After Tuesday's Champions Classic, in which Julius Randle, Jabari Parker and Andrew Wiggins showcased the future of basketball, some NBA GMs may want to consider tanking this year.
At least one GM has admitted to tanking in advance of one of the most anticipated drafts in recent memory, and there may be others who are following suit.
Mike Krzyzewski has a message for those men: Shame on you.
Parker's coach, who has mentored dozens of NBA draft picks during his three decade tenure at Duke, said in the strongest language possible that tanking is an embarrassment to the NBA and even the country.
“As an American, I wouldn't like to think that an American team would [ever] want to lose or create situations where you would want to lose,” Krzyzewski said after Duke's 94-83 loss to Kansas. “I can’t even fathom. I can’t go there."

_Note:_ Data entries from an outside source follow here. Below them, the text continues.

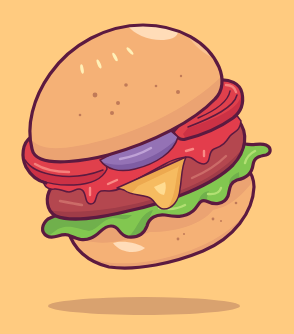
<!DOCTYPE html>
<html lang="en">
<head>
<meta charset="utf-8">
<title>Burger illustration</title>
<style>
:root{--backdrop:#ffcb80;--shadow:#d9a26f;--line:#5c1a40;--bun:#f5b176;--bun-shade:#eba372;--bun-light:#ffdcb8;--crumb:#c07a58;--seed:#fff0b8;--tomato:#e0404c;--tomato-dark:#cc3145;--tomato-light:#f4807c;--sauce:#e33d4c;--sauce-light:#f98a86;--patty:#b4474f;--patty-dark:#a03c48;--patty-light:#cc6b68;--onion:#9472b5;--onion-dark:#7f5da3;--onion-light:#bfa2d6;--cheese:#f6bb60;--cheese-dark:#eda94f;--cheese-light:#ffdb90;--lettuce:#82c750;--lettuce-dark:#70b04c;--lettuce-light:#b2e073}
html,body{margin:0;height:100%;overflow:hidden;background:var(--backdrop)}
svg{display:block;width:294px;height:334px}
.outline{fill:none;stroke:var(--line);stroke-width:3.2;stroke-linejoin:round;stroke-linecap:round}
.fine{fill:none;stroke:var(--line);stroke-width:1.5;stroke-linecap:round;stroke-linejoin:round}
.gloss{fill:none;stroke-width:2.4;stroke-linecap:round}
</style>
</head>
<body>
<svg viewBox="0 0 294 334" role="img" aria-label="Cartoon burger floating above its shadow">
<defs>
<path id="bun-top" d="M32 149C26 126 33 98 50 74C71 44 107 25 143 25C179 25 208 42 219 67C224 79 223 91 215 99C194 121 154 142 108 155C81 162 53 164 41 159C36 157 33 154 32 149Z"/>
<path id="bun-bottom" d="M68 230C73 249 88 262 109 267C137 271 174 263 203 251C234 238 253 212 254 187Q254 176 247 168Z"/>
<path id="lettuce" d="M48 219C42 224 40 232 47 236C54 240 60 233 68 235C76 238 82 242 91 238C100 235 102 226 111 226C120 226 118 235 128 237C138 238 144 234 147 226C149 218 156 214 165 215C175 217 184 218 193 211C199 206 199 199 206 201C214 205 224 205 228 196C230 189 229 183 237 180C247 178 252 173 253 165C254 157 260 156 266 155C272 153 271 147 266 145C258 142 250 148 240 142L120 186Z"/>
<path id="patty" d="M51 188C45 197 46 211 56 216C70 222 100 218 128 211C171 202 214 184 233 165C246 151 249 133 238 120L140 160Z"/>
<path id="sauce" d="M42 178C44 186 47 190 54 189C60 188 64 192 69 192C75 191 78 187 82 190C87 193 84 204 91 204C98 204 94 193 101 191C109 190 113 193 121 188L165 164C173 159 183 157 188 157C194 157 196 164 204 164C212 163 207 152 214 149C223 146 226 142 230 136C235 131 240 131 241 121L224 98L90 160Z"/>
<path id="cheese" d="M117 188L186 157C181 168 182 178 180 189C179 201 172 209 164 209C156 209 155 199 148 197C139 194 132 196 124 190Z"/>
<path id="tomato-left" d="M31 137C22 143 21 157 26 167C33 180 50 186 74 185C93 184 103 178 107 169L103 148Z"/>
<path id="tomato-right" d="M219 80C229 79 240 83 242 93C244 103 241 112 233 118C219 128 202 135 186 139C180 141 176 137 173 132Z"/>
<path id="onion" d="M100 160C106 169 119 173 135 169C156 164 174 152 178 137L165 126Z"/>
<clipPath id="bun-top-area"><use href="#bun-top"/></clipPath>
<clipPath id="bun-bottom-area"><use href="#bun-bottom"/></clipPath>
<clipPath id="lettuce-area"><use href="#lettuce"/></clipPath>
<clipPath id="patty-area"><use href="#patty"/></clipPath>
<clipPath id="cheese-area"><use href="#cheese"/></clipPath>
<clipPath id="onion-area"><use href="#onion"/></clipPath>
<ellipse id="seed" rx="1.6" ry="4.8" fill="var(--seed)"/>
</defs>

<rect id="backdrop" width="294" height="334" fill="var(--backdrop)"/>
<ellipse id="ground-shadow" cx="144" cy="306" rx="96" ry="9" fill="var(--shadow)"/>

<g id="lower-bun">
<use href="#bun-bottom" fill="var(--bun)"/>
<g clip-path="url(#bun-bottom-area)">
<path d="M66 232C92 250 124 242 150 232C178 232 202 224 213 210C234 206 244 192 256 178V160H120Z" fill="var(--bun-shade)"/>
<path d="M78 252C92 263 121 266 151 261C198 252 233 234 251 206L262 220L180 280H80Z" fill="var(--bun-shade)"/>
<path d="M113 243C123 240 138 243 145 248C138 254 121 254 113 243Z" fill="var(--bun-light)"/>
</g>
<g fill="var(--crumb)"><circle cx="178" cy="239" r="1.4"/><circle cx="184" cy="234" r="1"/><circle cx="213" cy="219" r="1.4"/><circle cx="221" cy="221" r="1"/><circle cx="236" cy="203" r="1.3"/></g>
<use href="#bun-bottom" class="outline"/>
</g>

<g id="lettuce-leaf">
<use href="#lettuce" fill="var(--lettuce)"/>
<g clip-path="url(#lettuce-area)">
<path d="M40 215H132C126 222 121 218 113 218C102 219 99 229 89 231C77 229 70 224 58 229L40 242Z" fill="var(--lettuce-dark)"/>
<path d="M128 237C139 228 139 214 153 210L139 240ZM193 211C200 202 198 193 209 191L203 212ZM228 196C231 183 225 179 239 172L240 190Z" fill="var(--lettuce-dark)"/>
</g>
<path d="M159 208Q174 211 185 205M208 194Q219 195 221 188M245 163Q247 155 255 151" class="gloss" stroke="var(--lettuce-light)"/>
<use href="#lettuce" class="outline"/>
</g>

<g id="beef-patty">
<use href="#patty" fill="var(--patty)"/>
<g clip-path="url(#patty-area)">
<path d="M44 209C72 216 120 209 158 198C196 187 226 171 248 142L256 170L130 230H44Z" fill="var(--patty-dark)"/>
<path d="M60 201Q76 204 82 205M192 178Q213 169 226 156" class="gloss" stroke="var(--patty-light)"/>
</g>
<use href="#patty" class="outline"/>
</g>

<g id="tomato-sauce">
<use href="#sauce" fill="var(--sauce)"/>
<path d="M90 188V195M204 151V156M108 184L117 180M186 151L193 149" class="gloss" stroke="var(--sauce-light)"/>
<use href="#sauce" class="fine"/>
</g>

<g id="cheese-slice">
<use href="#cheese" fill="var(--cheese)"/>
<g clip-path="url(#cheese-area)">
<path d="M117 188L186 157L178 167L138 186L130 195Z" fill="var(--cheese-dark)"/>
<path d="M182 157C174 176 178 194 166 211H190V157Z" fill="var(--cheese-dark)"/>
<path d="M154 187L165 182Q167 188 164 195Q158 194 154 187Z" fill="var(--cheese-light)"/>
</g>
<use href="#cheese" class="fine"/>
</g>

<g id="tomato-slices">
<use href="#tomato-right" fill="var(--tomato)"/>
<path d="M241 96C238 110 212 120 188 128L183 134L186 139C207 134 225 127 234 117C241 111 243 104 241 96Z" fill="var(--tomato-dark)"/>
<path d="M226 85Q234 85 236 92" class="gloss" stroke="var(--tomato-light)"/>
<path d="M237 95C234 107 214 117 188 127M230 91C228 103 212 112 198 118" class="fine"/>
<use href="#tomato-right" class="outline"/>
<use href="#tomato-left" fill="var(--tomato)"/>
<path d="M24 160C34 176 66 183 106 170C98 184 76 187 56 184C39 182 27 174 24 160Z" fill="var(--tomato-dark)"/>
<path d="M35 164Q48 172 69 172" class="gloss" stroke="var(--tomato-light)"/>
<path d="M25 160C35 176 72 182 103 170" class="fine"/>
<use href="#tomato-left" class="fine"/>
<path d="M31 137C22 143 21 157 26 167C31 176 37 181 46 183" class="outline"/>
</g>

<g id="onion-ring">
<use href="#onion" fill="var(--onion)"/>
<g clip-path="url(#onion-area)">
<path d="M97 160C121 172 156 160 180 136L184 142L144 178H104Z" fill="var(--onion-dark)"/>
<path d="M120 159Q137 156 151 148" class="gloss" stroke="var(--onion-light)"/>
</g>
<use href="#onion" class="fine"/>
</g>

<g id="upper-bun">
<use href="#bun-top" fill="var(--bun)"/>
<g clip-path="url(#bun-top-area)">
<path d="M28 134C34 148 50 151 77 146C130 137 188 110 224 74L232 100L120 170H28Z" fill="var(--bun-shade)"/>
<path d="M126 23C132 34 149 41 164 40C176 39 181 34 176 26Z" fill="var(--bun-light)"/>
<path d="M187 34C198 38 210 48 214 58C205 55 193 45 187 34Z" fill="var(--bun-light)" opacity=".4"/>
</g>
<g id="sesame-seeds">
<use href="#seed" transform="translate(82 69) rotate(-10)"/>
<use href="#seed" transform="translate(99 64) rotate(-24)"/>
<use href="#seed" transform="translate(115 57) rotate(-28)"/>
<use href="#seed" transform="translate(130 51) rotate(-42)"/>
</g>
<g id="crumbs" fill="var(--crumb)"><circle cx="95" cy="95" r="2.4"/><circle cx="118" cy="103" r="2"/><circle cx="112" cy="113" r="2"/><circle cx="126" cy="85" r="1.8"/><circle cx="156" cy="86" r="1.3"/><circle cx="178" cy="92" r="2"/><circle cx="181" cy="76" r="1.2"/><circle cx="80" cy="115" r="1.3"/></g>
<use href="#bun-top" class="outline"/>
</g>
</svg>
</body>
</html>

While it's still very early, many experts are speculating that the 2014 NBA draft could feature more talent than any since the 2003 draft that produced LeBron James, Dwyane Wade and Carmelo Anthony, among others.
The subject of tanking has always been looked-down on, which is why the NBA adjusted its selection process so that the worst team doesn't necessarily get the top pick. But still, good odds are better than no odds. And while front offices may be unwilling to admit it, it's hard not to be enticed by young players like Randle, Parker and Wiggins.

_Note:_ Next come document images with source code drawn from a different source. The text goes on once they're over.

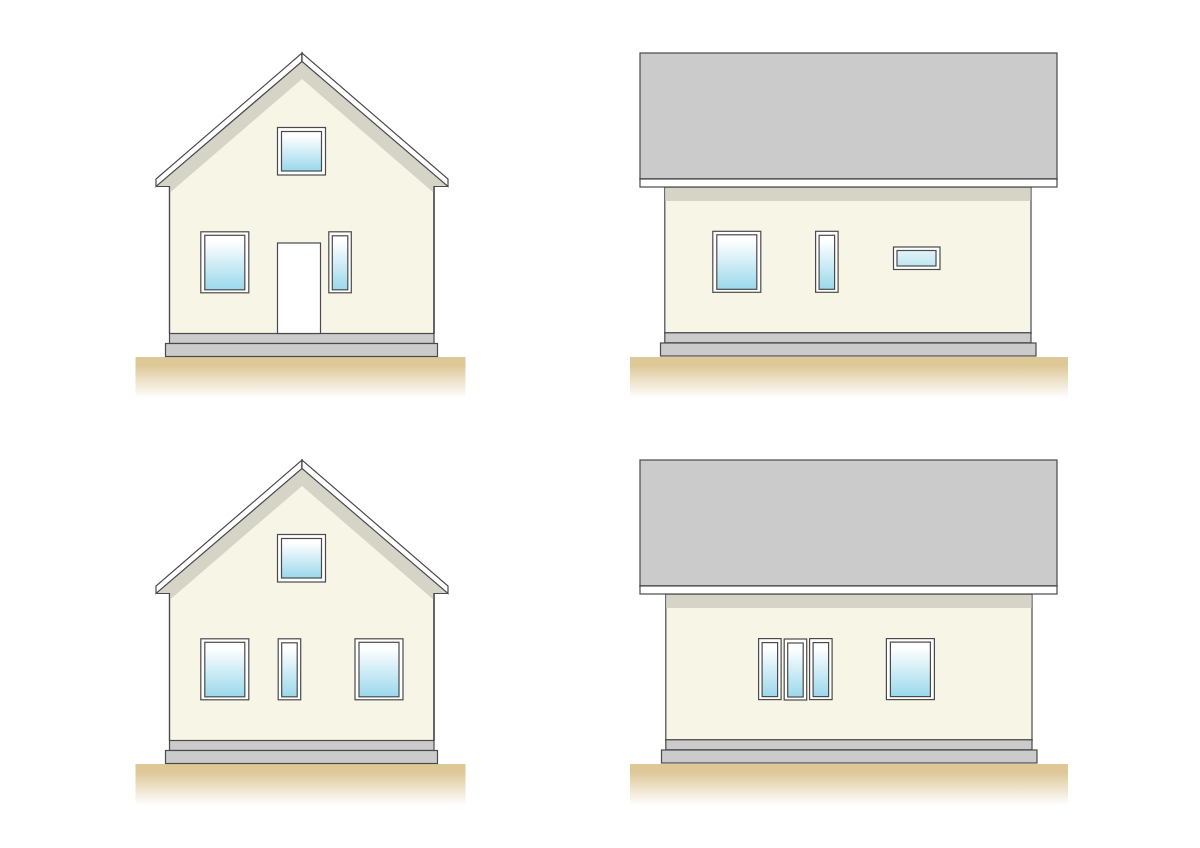
<!DOCTYPE html>
<html lang="en">
<head>
<meta charset="utf-8">
<title>House elevations</title>
<style>
:root {
  --paper: #ffffff;
  --line: #4a4a4c;
  --wall: #f7f5e6;
  --shade: #d6d4c6;
  --grey: #cbcbcb;
  --soil: #dec898;
  --soil-end: #ffffff;
  --glass-top: #ffffff;
  --glass-bottom: #9ad8ec;
}
html, body { margin: 0; background: var(--paper); overflow: hidden; }
svg { display: block; width: 1200px; height: 848px; }
.wall, .roof, .base, .frame, .pane, .outline { stroke: var(--line); stroke-width: 1.2; }
.wall { fill: var(--wall); }
.shade { fill: var(--shade); }
.roof, .base { fill: var(--grey); }
.frame { fill: var(--paper); }
.pane { fill: url(#glass); }
.pane-low { fill: url(#glass-low); }
.outline { fill: none; }
.ground { fill: url(#soil); }
</style>
</head>
<body>
<svg viewBox="0 0 1200 848" role="img" aria-label="Four elevations of a small house with a pitched roof">
  <defs>
    <linearGradient id="glass" x1="0" y1="0" x2="0" y2="1">
      <stop offset="0.1" stop-color="var(--glass-top)"/>
      <stop offset="1" stop-color="var(--glass-bottom)"/>
    </linearGradient>
    <linearGradient id="glass-low" x1="0" y1="0" x2="0" y2="1">
      <stop offset="0" stop-color="#e2f3f8"/>
      <stop offset="1" stop-color="#bfe6f2"/>
    </linearGradient>
    <linearGradient id="soil" x1="0" y1="0" x2="0" y2="1">
      <stop offset="0" stop-color="var(--soil)"/>
      <stop offset="0.2" stop-color="var(--soil)"/>
      <stop offset="1" stop-color="var(--soil-end)"/>
    </linearGradient>

    <g id="window-large">
      <rect class="frame" width="48" height="61"/>
      <rect class="pane" x="4" y="3.5" width="40" height="54.5"/>
    </g>
    <g id="window-square">
      <rect class="frame" width="48" height="47.5"/>
      <rect class="pane" x="4" y="4" width="40" height="39.5"/>
    </g>
    <g id="window-narrow">
      <rect class="frame" width="22.5" height="61"/>
      <rect class="pane" x="3.5" y="4" width="15.5" height="54"/>
    </g>

    <g id="gable-house">
      <rect class="ground" x="135.5" y="357" width="330" height="41"/>
      <polygon class="wall" points="169.5,186.5 302,61.5 434,186.5 434,333.5 169.5,333.5"/>
      <polygon class="shade" points="156,186.5 302,61.5 448,186.5 433.4,186.5 433.4,192.5 302,79 170.1,192.5 170.1,186.5"/>
      <path class="outline" d="M169.5 333V186.5H156M434 333V186.5H448"/>
      <polygon class="frame" points="302,53 302,61.5 156,186.5 156,179"/>
      <polygon class="frame" points="302,53 302,61.5 448,186.5 448,179"/>
      <rect class="base" x="169.5" y="333.5" width="264.5" height="10"/>
      <rect class="base" x="165.5" y="343.5" width="272" height="13"/>
      <use href="#window-square" x="277.5" y="127.5"/>
      <use href="#window-large" x="200.8" y="231.8"/>
    </g>

    <g id="eaves-roof">
      <rect class="roof" x="640" y="53" width="417" height="126"/>
      <rect class="frame" x="640" y="179" width="417" height="8"/>
    </g>
    <g id="eaves-wall">
      <rect class="wall" x="664.8" y="187" width="366.2" height="146"/>
      <rect class="shade" x="665.4" y="187.6" width="365" height="13.4"/>
      <rect class="base" x="664.8" y="332.8" width="366.2" height="10.2"/>
      <rect class="base" x="660.5" y="343" width="375.5" height="13"/>
    </g>
    <rect id="eaves-ground" class="ground" x="630" y="357" width="438" height="41"/>
  </defs>

  <g id="front-elevation">
    <use href="#gable-house"/>
    <rect class="frame" x="277.5" y="243" width="43" height="90.5"/>
    <use href="#window-narrow" x="328.8" y="231.8"/>
  </g>

  <g id="right-elevation">
    <use href="#eaves-ground"/>
    <use href="#eaves-wall"/>
    <use href="#eaves-roof"/>
    <use href="#window-large" x="712.8" y="231.3"/>
    <use href="#window-narrow" x="815.6" y="231.3"/>
    <rect class="frame" x="893.5" y="247" width="46.5" height="22.5"/>
    <rect class="pane pane-low" x="897" y="250.5" width="39" height="15.5"/>
  </g>

  <g id="rear-elevation">
    <use href="#gable-house" y="407"/>
    <use href="#window-narrow" x="278.2" y="638.8"/>
    <use href="#window-large" x="355" y="638.8"/>
  </g>

  <g id="left-elevation">
    <use href="#eaves-ground" y="407"/>
    <use href="#eaves-wall" x="1" y="407"/>
    <use href="#eaves-roof" y="407"/>
    <use href="#window-narrow" x="758.6" y="638.6"/>
    <use href="#window-narrow" x="784.2" y="639"/>
    <use href="#window-narrow" x="809.6" y="638.6"/>
    <use href="#window-large" x="886.4" y="638.6"/>
  </g>
</svg>
</body>
</html>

"I can't believe that that would happen," Krzyzewski said. "Maybe I'm naive and I’m going to go read a fairy tale after this."
For his part, Kansas coach Bill Self echoed Krzyzewski's message.
"I don't think anybody's tanking," Self said. "I know that guys like to play and compete, and I guess you can make sure that you don't play certain guys, which I don't think has happened."